Friday, March 11, 2005

Neonatal Mortality Examined;
A Case Study of National Solipsism

Our mare's udder is leaking, and there are various other signs of impending labor.  I won't bother you all with the anatomical details.  My wife has been cleaning the birthing stall, reading and re-reading about foaling, and otherwise engaging in nesting behaviors. 

I help her out; but overall, I am not too concerned.  Horses have been foaling for a really long time, mostly without human intervention.  Nonetheless, when deciding what to blog about, I find myself drawn to this topic:

The Lancet, which is the UK's version of the New England Journal of Medicine, recently completed a huge project.  They had several authors examine on different aspects of infant mortality.  The resulting papers have been published online, open-access (free registration required). 
"At The Lancet, we view this partnership between scientists, health workers, and journal editors as the most important public-health campaign we have taken part in for a generation." Richard Horton, Editor of The Lancet, introduces the Neonatal Survival Series [...]

3 million out of 4 million neonatal deaths could be saved each year by the implementation of low-tec and low-cost interventions, conclude authors of the landmark Lancet Neonatal Survival series published online Thursday March 3 2005.

99% of deaths in the first month of life (the neonatal period) occur in developing countries--yet virtually all published research on neonatal health concerns the 1% of neonatal deaths in the developed world. The Lancet's Neonatal Survival Series addresses a major gap in knowledge and provides new evidence detailing the causes of these deaths and the simple, effective interventions that are available to prevent them. The deaths of 10,000 newborn children every day--largely ignored in global public-health policy--demands immediate and sustained action from international agencies, professional organisations, and national governments of both rich and poor countries alike.

When, where and why are four million newborn babies dying each year?
The first article in the series details the extraordinary statistics of neonatal mortality:
  • Three-quarters of neonatal deaths occur in the first week of life, with the highest risk of death on the first day of life.
  • Of all deaths in children under the age of five years, nearly 40% occur during the first month of life.
  • South-central Asia has the highest number of neonatal deaths, while sub-Saharan Africa has the highest rates. Two-thirds of deaths occur in just 10 countries The major direct causes of neonatal deaths globally are
  • Infections (36%)
  • Premature birth (28%)
  • Asphyxia (23%)
They are not kidding when they say this is an important public health project.  According to their authors, three out of the four million infant deaths are preventable.  They catalog 16 interventions, at an estimated cost of $4.1 billion dollars per year, that could prevent three million neonatal deaths every year. 

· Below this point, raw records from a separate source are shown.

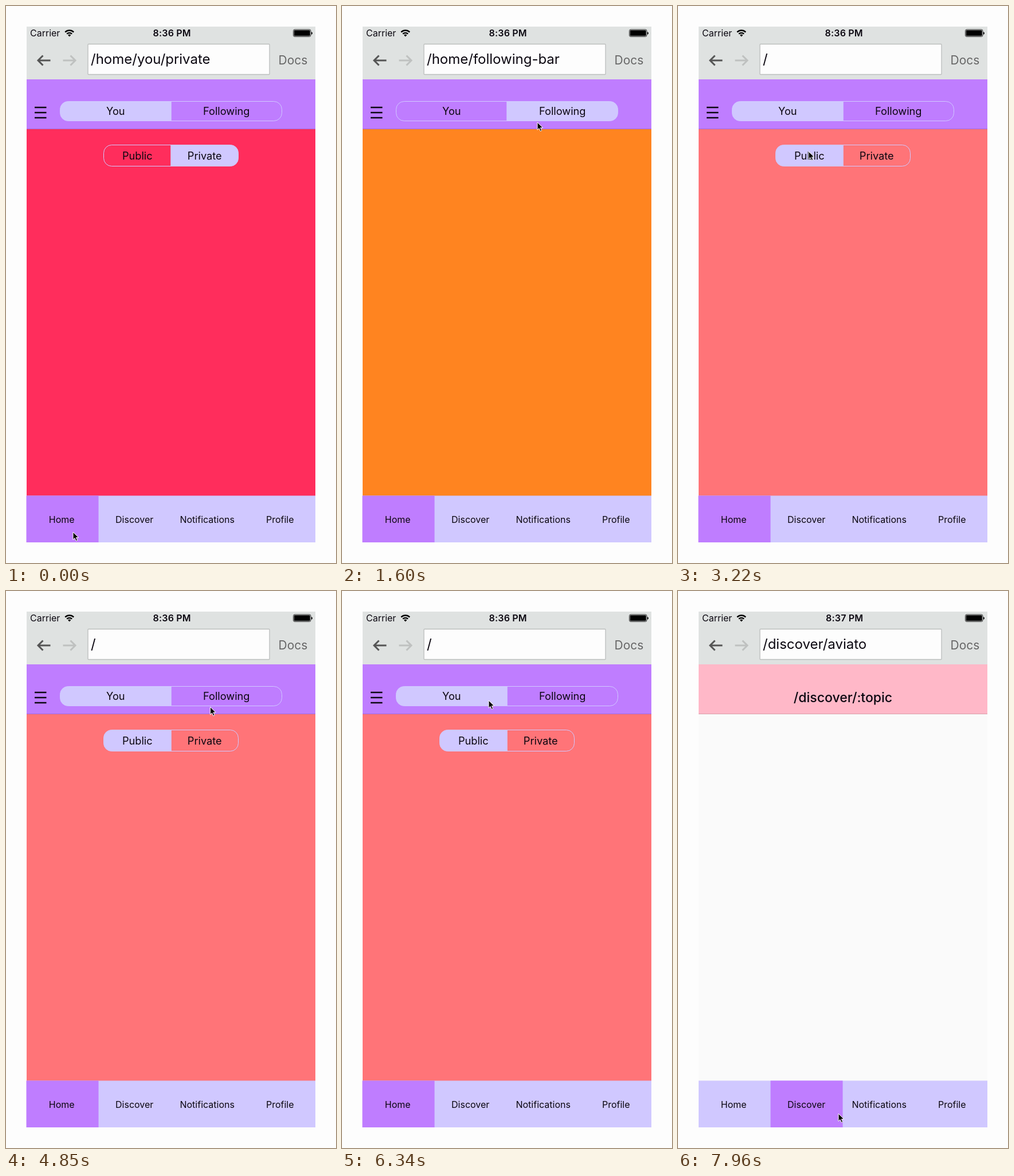
These frames come from a looping animation (576 px wide and 972 px high, 8 s). An HTML page:

```html
<!DOCTYPE html>
<html lang="en">
<head>
<meta charset="utf-8">
<title>Nested tabs</title>
<style>
  html, body { margin: 0; width: 100%; height: 100%; overflow: hidden; background: #fdfdfd; }
  svg { display: block; }
  text { font-family: Inter, "Liberation Sans", sans-serif; fill: #0b0710; }
  .mid { text-anchor: middle; }
  .small { font-size: 16px; }
  .label { font-size: 18.2px; }
  .url { font-size: 24px; }
  .line { fill: none; stroke-width: 3; }
</style>
</head>
<body>
<svg width="576" height="972" viewBox="0 0 576 972">
  <rect width="576" height="972" fill="#fdfdfd"/>
  <rect id="page" x="36" y="215" width="504" height="640"/>

  <!-- status and address bars -->
  <rect x="36" y="36" width="504" height="92" fill="#dfe2e1"/>
  <text class="small" x="42" y="53">Carrier</text>
  <g class="line" stroke="#000" style="stroke-width:2.3">
    <path d="M103.2 45.6a10.6 10.6 0 0 1 15 0"/>
    <path d="M106.2 48.7a6.4 6.4 0 0 1 9 0"/>
  </g>
  <path d="M110.7 53.4l-2.6-2.7a3.7 3.7 0 0 1 5.2 0z"/>
  <text id="clock" class="small mid" y="53" font-weight="600" letter-spacing=".2"></text>
  <rect x="501.5" y="41" width="30.5" height="12.5" rx="2.5" fill="none" stroke="#000" stroke-width=".8"/>
  <rect x="502.7" y="42.2" width="28" height="10" rx="1.3"/>
  <path d="M533 45a2.6 2.6 0 0 1 0 5z"/>
  <path class="line" d="M77.5 95H56M64.5 86.5L56 95l8.5 8.5" stroke="#555"/>
  <path class="line" d="M99.5 95H121M112.5 86.5L121 95l-8.5 8.5" stroke="#bfc1c0"/>
  <rect x="143" y="66.5" width="317" height="53" rx="1" fill="#fdfdfd" stroke="#bcbebd" stroke-width="1.3"/>
  <text id="url" class="url" x="148" y="101"></text>
  <text class="mid" x="501" y="101.5" font-size="21" style="fill:#666">Docs</text>

  <!-- header -->
  <rect id="head" x="36" y="128" width="504" height="87"/>
  <rect x="36" y="214" width="504" height="1" opacity=".15"/>
  <g id="home">
    <path d="M50 177h20.500M50 186h20.500M50 195h20.500" stroke="#0b0710" stroke-width="2.4"/>
    <g id="top"></g>
  </g>
  <g id="sub"></g>
  <text id="title" class="mid" x="288" y="194" font-size="23" font-weight="500">/discover/:topic</text>

  <!-- tab bar -->
  <rect x="36" y="854.5" width="504" height="81.5" fill="#d0c8ff"/>
  <rect id="tab" y="854.5" width="126" height="81.5" fill="#bf7dff"/>
  <g id="tabs"></g>

  <path id="cursor" d="M0 0v13.300l3-2.800 2.300 5 2.300-1.100-2.200-4.800h4.300z" stroke="#fff"/>
</svg>
<script>
const $ = id => document.getElementById(id);
const LOOP = 8000, STEP = 145, LIGHT = '#d0c8ff', PURPLE = '#bf7dff';

// A two-part segmented control, split at x = 288
function pill(id, half, y, h, names) {
  const r = 14, w = half - r, ih = h - 2 * r;
  const side = s => {
    const arc = `a${r} ${r} 0 0 ${s > 0 ? 1 : 0}`;
    return `M288 ${y}h${s * w}${arc} ${s * r} ${r}v${ih}${arc} ${-s * r} ${r}h${-s * w}z`;
  };
  $(id).innerHTML = [-1, 1].map((s, i) =>
    `<path d="${side(s)}" stroke="${LIGHT}"/>` +
    `<text class="label mid" x="${288 + s * half / 2}" y="${y + h / 2 + 6.7}">${names[i]}</text>`).join('');
  const parts = $(id).querySelectorAll('path');
  return on => parts.forEach((p, i) => p.setAttribute('fill', i === on ? LIGHT : 'none'));
}
const setTop = pill('top', 193.5, 166.5, 34, ['You', 'Following']);
const setSub = pill('sub', 117.5, 242.5, 37, ['Public', 'Private']);

$('tabs').innerHTML = ['Home', 'Discover', 'Notifications', 'Profile'].map((name, i) =>
  `<text class="small mid" x="${97.2 + i * 127}" y="901.8">${name}</text>`).join('');

const views = {
  private:   { url: '/home/you/private', color: '#ff2d5c', top: 0, sub: 1 },
  public:    { url: '/', color: '#ff7478', top: 0, sub: 0 },
  following: { url: '/home/following-bar', color: '#ff8420', top: 1 },
  discover:  { url: '/discover/aviato', color: '#fafafa', tab: 1 }
};

// Each trip moves the pointer along a curve, then clicks to open a view
const trips = [
  { start: 750, steps: 5, to: [341, 203], bend: [385, 120], click: 1600, view: 'following' },
  { start: 1900, steps: 3, to: [242, 190], click: 2480, view: 'private' },
  { start: 2630, steps: 3, to: [228, 254], click: 3220, view: 'public' },
  { start: 3970, steps: 8, to: [347, 195], bend: [465, 283], click: 5600, view: 'following' },
  { start: 5750, steps: 3, to: [256, 191], click: 6340, view: 'public' },
  { start: 6490, steps: 5, to: [214, 912], bend: [265, 560], click: 7670, view: 'discover' },
  { start: 7810, steps: 2, to: [280, 912] }
];
const HOME = [117, 918];

function pointer(t) {
  const i = trips.findLastIndex(p => p.start <= t);
  if (i < 0) return HOME;
  const { start, steps, to, bend } = trips[i];
  const from = i ? trips[i - 1].to : HOME;
  const k = Math.min(1, (Math.floor((t - start) / STEP) + 1) / steps);
  const u = k * k * (3 - 2 * k), v = 1 - u;
  return to.map((end, a) => {
    const mid = bend ? bend[a] : (from[a] + end) / 2;
    return v * v * from[a] + 2 * u * v * mid + u * u * end;
  });
}

const show = (id, on) => $(id).setAttribute('visibility', on ? 'visible' : 'hidden');
let current;

function setView(name) {
  if (name === current) return;
  current = name;
  const v = views[name], home = !v.tab;
  $('url').textContent = v.url;
  $('page').setAttribute('fill', v.color);
  $('head').setAttribute('fill', home ? PURPLE : '#ffb8c8');
  $('tab').setAttribute('x', home ? 35.5 : 161.5);
  show('home', home);
  show('sub', 'sub' in v);
  show('title', !home);
  setTop(v.top);
  setSub(v.sub);
}

function draw() {
  const t = performance.now() % LOOP;
  setView(trips.findLast(p => p.click <= t)?.view ?? 'private');
  const late = t >= 6630;
  $('clock').textContent = late ? '8:37 PM' : '8:36 PM';
  $('clock').setAttribute('x', late ? 290.7 : 289.7);
  $('cursor').setAttribute('transform', `translate(${pointer(t)})`);
  requestAnimationFrame(draw);
}
draw();
</script>
</body>
</html>
```
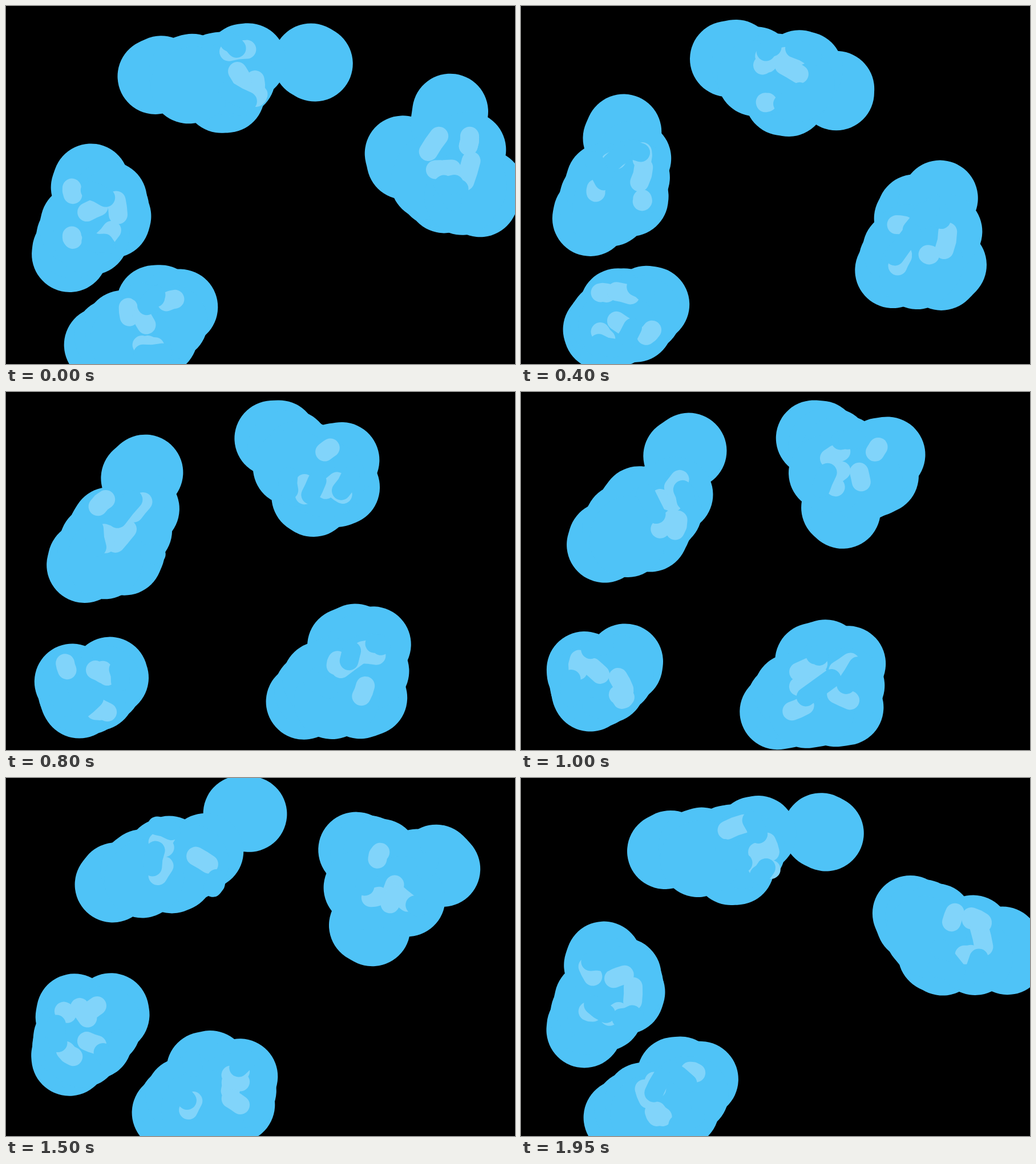
These frames come from a looping animation (892x628 px, 2 s). An HTML page:

```html
<!DOCTYPE html>
<html lang="en">
<head>
<meta charset="utf-8">
<title>Drifting blobs</title>
<style>
  html, body { margin: 0; width: 100%; height: 100%; overflow: hidden; background: #000; }
  svg { display: block; width: 892px; height: 628px; }
  path { fill: none; stroke-linecap: round; stroke-linejoin: round; }
</style>
</head>
<body>
<svg id="stage" viewBox="0 0 892 628"></svg>
<script>
const LOOP = 2000, STEP = 50, CLUSTERS = 4, KEY_GAP = LOOP / 3;
const BLUE = '#4fc3f7', LIGHT = '#81d4fa';
const stage = document.getElementById('stage');
const blobs = [];

let seed = 11;
const random = (low, high) => {
  seed = (seed * 16807) % 2147483647;
  return low + (high - low) * seed / 2147483647;
};

const mix = (a, b, share) => t => {
  const [ax, ay] = a(t), [bx, by] = b(t);
  return [ax + (bx - ax) * share, ay + (by - ay) * share];
};

// Smooth open path through evenly timed key points, with rounded ends.
function route(...keys) {
  const last = keys.length - 1;
  const beyond = (a, b, c) => a.map((v, d) => 3 * v - 3 * b[d] + c[d]);
  const points = [
    beyond(keys[0], keys[1], keys[2]),
    ...keys,
    beyond(keys[last], keys[last - 1], keys[last - 2])
  ];
  return t => {
    const i = Math.max(0, Math.min(last - 1, Math.floor(t / KEY_GAP)));
    const u = t / KEY_GAP - i;
    const [p, q, r, s] = points.slice(i, i + 4);
    return q.map((v, d) => v + u / 2 * (r[d] - p[d]
      + u * (2 * p[d] - 5 * v + 4 * r[d] - s[d]
      + u * (3 * (v - r[d]) + s[d] - p[d]))));
  };
}

// Four routes shape a cluster. Each spans four loops,
// and the clusters follow them one loop apart.
const head = route(
  [697, 266], [643, 420], [393, 501], [265, 521], [129, 520], [115, 443], [147, 313],
  [212, 172], [375, 65], [538, 99], [564, 172], [696, 138], [803, 300]);
const side = route(
  [777, 196], [674, 419], [447, 515], [300, 528], [190, 510], [187, 433], [180, 343],
  [217, 227], [322, 147], [420, 97], [549, 122], [722, 122], [857, 325]);
const belly = route(
  [836, 329], [670, 520], [448, 567], [264, 580], [168, 535], [150, 482], [187, 372],
  [200, 308], [270, 184], [382, 156], [515, 175], [607, 243], [745, 318]);
const tail = route(
  [775, 322], [576, 519], [345, 577], [172, 595], [133, 548], [113, 504], [112, 432],
  [133, 322], [172, 208], [267, 121], [441, 83], [588, 104], [692, 262]);
const core = mix(mix(head, tail, 0.5), mix(side, belly, 0.5), 0.5);

// A quick seeded orbit around the middle of the cluster.
function orbit(reach) {
  const span = LOOP * CLUSTERS;
  const [fx, fy] = [0, 0].map(() => 2 * Math.PI * Math.round(random(8, 15)) / span);
  const [px, py] = [0, 0].map(() => random(0, 2 * Math.PI));
  return t => {
    const [x, y] = core(t);
    return [x + reach * Math.sin(fx * t + px), y + reach * Math.sin(fy * t + py)];
  };
}

function addBlob(color, width, place) {
  for (let lap = 0; lap < CLUSTERS; lap++) {
    const path = document.createElementNS('http://www.w3.org/2000/svg', 'path');
    path.setAttribute('stroke', color);
    path.setAttribute('stroke-width', width);
    stage.append(path);
    blobs.push({ path, place, offset: lap * LOOP });
  }
}

const bodies = [
  head, side, belly, tail,
  mix(tail, head, 0.2), mix(tail, head, 0.4),
  mix(side, belly, 0.5), mix(belly, tail, 0.5)
];
bodies.forEach(place => addBlob(BLUE, 133, place));
for (let i = 0; i < 5; i++) addBlob(LIGHT, 33, orbit(42));
for (let i = 0; i < 3; i++) addBlob(BLUE, 33, orbit(55));

// Each blob is smeared along the way it travels during one step.
function draw(ms) {
  const time = Math.floor((ms % LOOP) / STEP) * STEP;
  for (const { path, place, offset } of blobs) {
    const spots = [-0.5, 0, 0.5].map(part =>
      place(time + offset + part * STEP).map(v => v.toFixed(1)).join(' '));
    path.setAttribute('d', 'M' + spots.join('L'));
  }
}

const start = performance.now();
function tick() {
  draw(performance.now() - start);
  requestAnimationFrame(tick);
}
tick();
</script>
</body>
</html>
```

Aside: Four point one billion dollars is a lot of money: it is almost as much as we spend in one week, fighting the war in Iraq. 

Some of the articles in the series are highly technical, meaning that most, but not all, of the high school juniors and seniors that I know could understand them.  Even if they are hard to read, everyone should read them. 

I'll close by citing the editor:
While the infant and the mother have been at the centre of efforts to protect early childhood, the newborn period has been relatively neglected. This marginalisation is difficult to square with the bare numbers. 8 million children are either stillborn or die each year within the first month of life. This figure never makes news.

The reason is cruelly straightforward. Despite the rhetoric of poverty reduction and aid that marks much of today's foreign-policy debate, the life of a child in a low-income country is worth less to those with political power than the life of a child in a high-income country. Those lives are worth less to those with political power because they are worth less to the people who elect politicians into power--either through ignorance or through a conscious decision to weigh life differently for different peoples. This lamentable vision was never more stark than in the way democratic nations sanctioned what came to be the reckless killing of children in Iraq.4

The aim of the present Lancet series is to erase the excuse of ignorance for public and political inaction once and for all. If we now continue to fail children under threat, we will be delivering a verdict of wanton inhumanity against ourselves. We will be a knowing party to an entirely preventable mass destruction of human life. The weapon that will be wielded in this crime will not be a bomb, a biological agent, or an aeroplane. It will be something far more sinister--withdrawal from the universe of human reason and compassion into a national solipsism that degrades the values that we claim to revere.
That says it all.